§ WHAT TO PRODUCE
List each line of the data that holds the word "angle".

Source data
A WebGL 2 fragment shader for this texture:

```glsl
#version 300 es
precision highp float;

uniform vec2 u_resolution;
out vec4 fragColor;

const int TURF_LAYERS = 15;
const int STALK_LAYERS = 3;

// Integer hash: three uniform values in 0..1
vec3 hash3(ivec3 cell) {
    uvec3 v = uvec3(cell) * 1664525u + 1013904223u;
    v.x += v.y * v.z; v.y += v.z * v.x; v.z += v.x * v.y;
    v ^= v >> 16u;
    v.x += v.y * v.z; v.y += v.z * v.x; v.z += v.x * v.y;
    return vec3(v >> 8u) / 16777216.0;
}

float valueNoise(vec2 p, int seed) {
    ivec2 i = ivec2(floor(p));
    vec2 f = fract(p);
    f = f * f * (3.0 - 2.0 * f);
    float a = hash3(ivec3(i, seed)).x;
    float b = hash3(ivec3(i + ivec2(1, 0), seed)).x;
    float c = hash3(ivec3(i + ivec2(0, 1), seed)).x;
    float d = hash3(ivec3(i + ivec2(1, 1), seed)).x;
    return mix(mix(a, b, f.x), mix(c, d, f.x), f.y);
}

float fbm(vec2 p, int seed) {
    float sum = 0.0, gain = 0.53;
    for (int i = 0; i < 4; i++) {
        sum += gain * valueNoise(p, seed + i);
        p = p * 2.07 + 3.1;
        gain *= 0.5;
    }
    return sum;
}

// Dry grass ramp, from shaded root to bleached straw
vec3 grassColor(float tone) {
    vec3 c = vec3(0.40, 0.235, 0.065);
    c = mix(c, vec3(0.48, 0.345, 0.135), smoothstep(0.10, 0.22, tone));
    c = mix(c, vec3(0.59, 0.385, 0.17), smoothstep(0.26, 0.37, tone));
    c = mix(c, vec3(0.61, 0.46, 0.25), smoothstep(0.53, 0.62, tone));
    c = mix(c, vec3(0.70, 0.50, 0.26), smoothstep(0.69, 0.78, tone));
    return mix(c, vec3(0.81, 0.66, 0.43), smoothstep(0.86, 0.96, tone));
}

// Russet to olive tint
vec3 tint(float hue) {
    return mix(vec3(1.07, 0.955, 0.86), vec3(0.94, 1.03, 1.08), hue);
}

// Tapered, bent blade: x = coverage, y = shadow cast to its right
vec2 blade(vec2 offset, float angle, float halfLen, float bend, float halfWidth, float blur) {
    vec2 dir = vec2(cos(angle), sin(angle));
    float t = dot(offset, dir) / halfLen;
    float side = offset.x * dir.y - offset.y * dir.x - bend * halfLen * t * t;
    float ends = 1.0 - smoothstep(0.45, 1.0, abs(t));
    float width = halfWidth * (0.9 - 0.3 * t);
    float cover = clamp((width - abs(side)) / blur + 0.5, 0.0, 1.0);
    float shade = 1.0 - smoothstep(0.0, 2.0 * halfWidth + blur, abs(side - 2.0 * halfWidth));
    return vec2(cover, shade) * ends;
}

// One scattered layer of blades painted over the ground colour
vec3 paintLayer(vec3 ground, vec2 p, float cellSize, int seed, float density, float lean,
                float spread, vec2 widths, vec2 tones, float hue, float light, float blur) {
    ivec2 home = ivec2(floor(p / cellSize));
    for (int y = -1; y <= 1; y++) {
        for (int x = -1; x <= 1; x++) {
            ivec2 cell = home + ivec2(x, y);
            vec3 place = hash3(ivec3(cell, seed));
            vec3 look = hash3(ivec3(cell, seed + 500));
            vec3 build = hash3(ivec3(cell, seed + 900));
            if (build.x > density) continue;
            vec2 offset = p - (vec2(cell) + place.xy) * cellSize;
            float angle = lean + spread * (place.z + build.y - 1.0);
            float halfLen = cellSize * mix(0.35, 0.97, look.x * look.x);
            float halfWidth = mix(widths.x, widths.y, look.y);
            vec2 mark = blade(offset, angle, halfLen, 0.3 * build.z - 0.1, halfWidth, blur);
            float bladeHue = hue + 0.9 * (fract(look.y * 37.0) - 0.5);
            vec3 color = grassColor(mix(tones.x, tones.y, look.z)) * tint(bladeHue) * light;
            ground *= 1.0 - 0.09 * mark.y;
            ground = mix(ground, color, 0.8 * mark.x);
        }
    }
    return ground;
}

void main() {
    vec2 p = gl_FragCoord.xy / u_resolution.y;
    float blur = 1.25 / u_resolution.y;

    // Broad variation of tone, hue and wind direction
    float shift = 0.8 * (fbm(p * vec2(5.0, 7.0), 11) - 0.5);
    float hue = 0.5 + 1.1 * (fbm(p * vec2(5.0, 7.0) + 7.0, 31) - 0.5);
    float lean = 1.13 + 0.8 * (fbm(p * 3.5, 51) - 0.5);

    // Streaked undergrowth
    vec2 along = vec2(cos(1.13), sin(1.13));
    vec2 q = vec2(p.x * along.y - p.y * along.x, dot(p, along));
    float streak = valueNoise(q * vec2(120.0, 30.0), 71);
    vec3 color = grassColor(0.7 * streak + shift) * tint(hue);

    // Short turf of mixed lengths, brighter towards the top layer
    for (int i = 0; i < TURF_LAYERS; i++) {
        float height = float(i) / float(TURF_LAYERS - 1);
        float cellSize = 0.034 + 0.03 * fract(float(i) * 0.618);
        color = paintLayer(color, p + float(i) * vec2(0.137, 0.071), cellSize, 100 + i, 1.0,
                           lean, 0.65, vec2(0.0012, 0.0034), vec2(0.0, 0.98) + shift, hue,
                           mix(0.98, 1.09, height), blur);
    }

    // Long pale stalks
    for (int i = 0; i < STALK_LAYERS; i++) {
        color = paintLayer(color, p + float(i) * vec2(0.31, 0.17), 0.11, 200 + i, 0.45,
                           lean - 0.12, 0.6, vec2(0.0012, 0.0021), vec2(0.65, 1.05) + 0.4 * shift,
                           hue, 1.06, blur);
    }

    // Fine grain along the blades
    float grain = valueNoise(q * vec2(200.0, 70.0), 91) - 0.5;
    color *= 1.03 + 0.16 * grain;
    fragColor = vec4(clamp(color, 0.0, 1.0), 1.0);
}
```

§ ANSWER SPACE
vec2 blade(vec2 offset, float angle, float halfLen, float bend, float halfWidth, float blur) {
    vec2 dir = vec2(cos(angle), sin(angle));
            float angle = lean + spread * (place.z + build.y - 1.0);
            vec2 mark = blade(offset, angle, halfLen, 0.3 * build.z - 0.1, halfWidth, blur);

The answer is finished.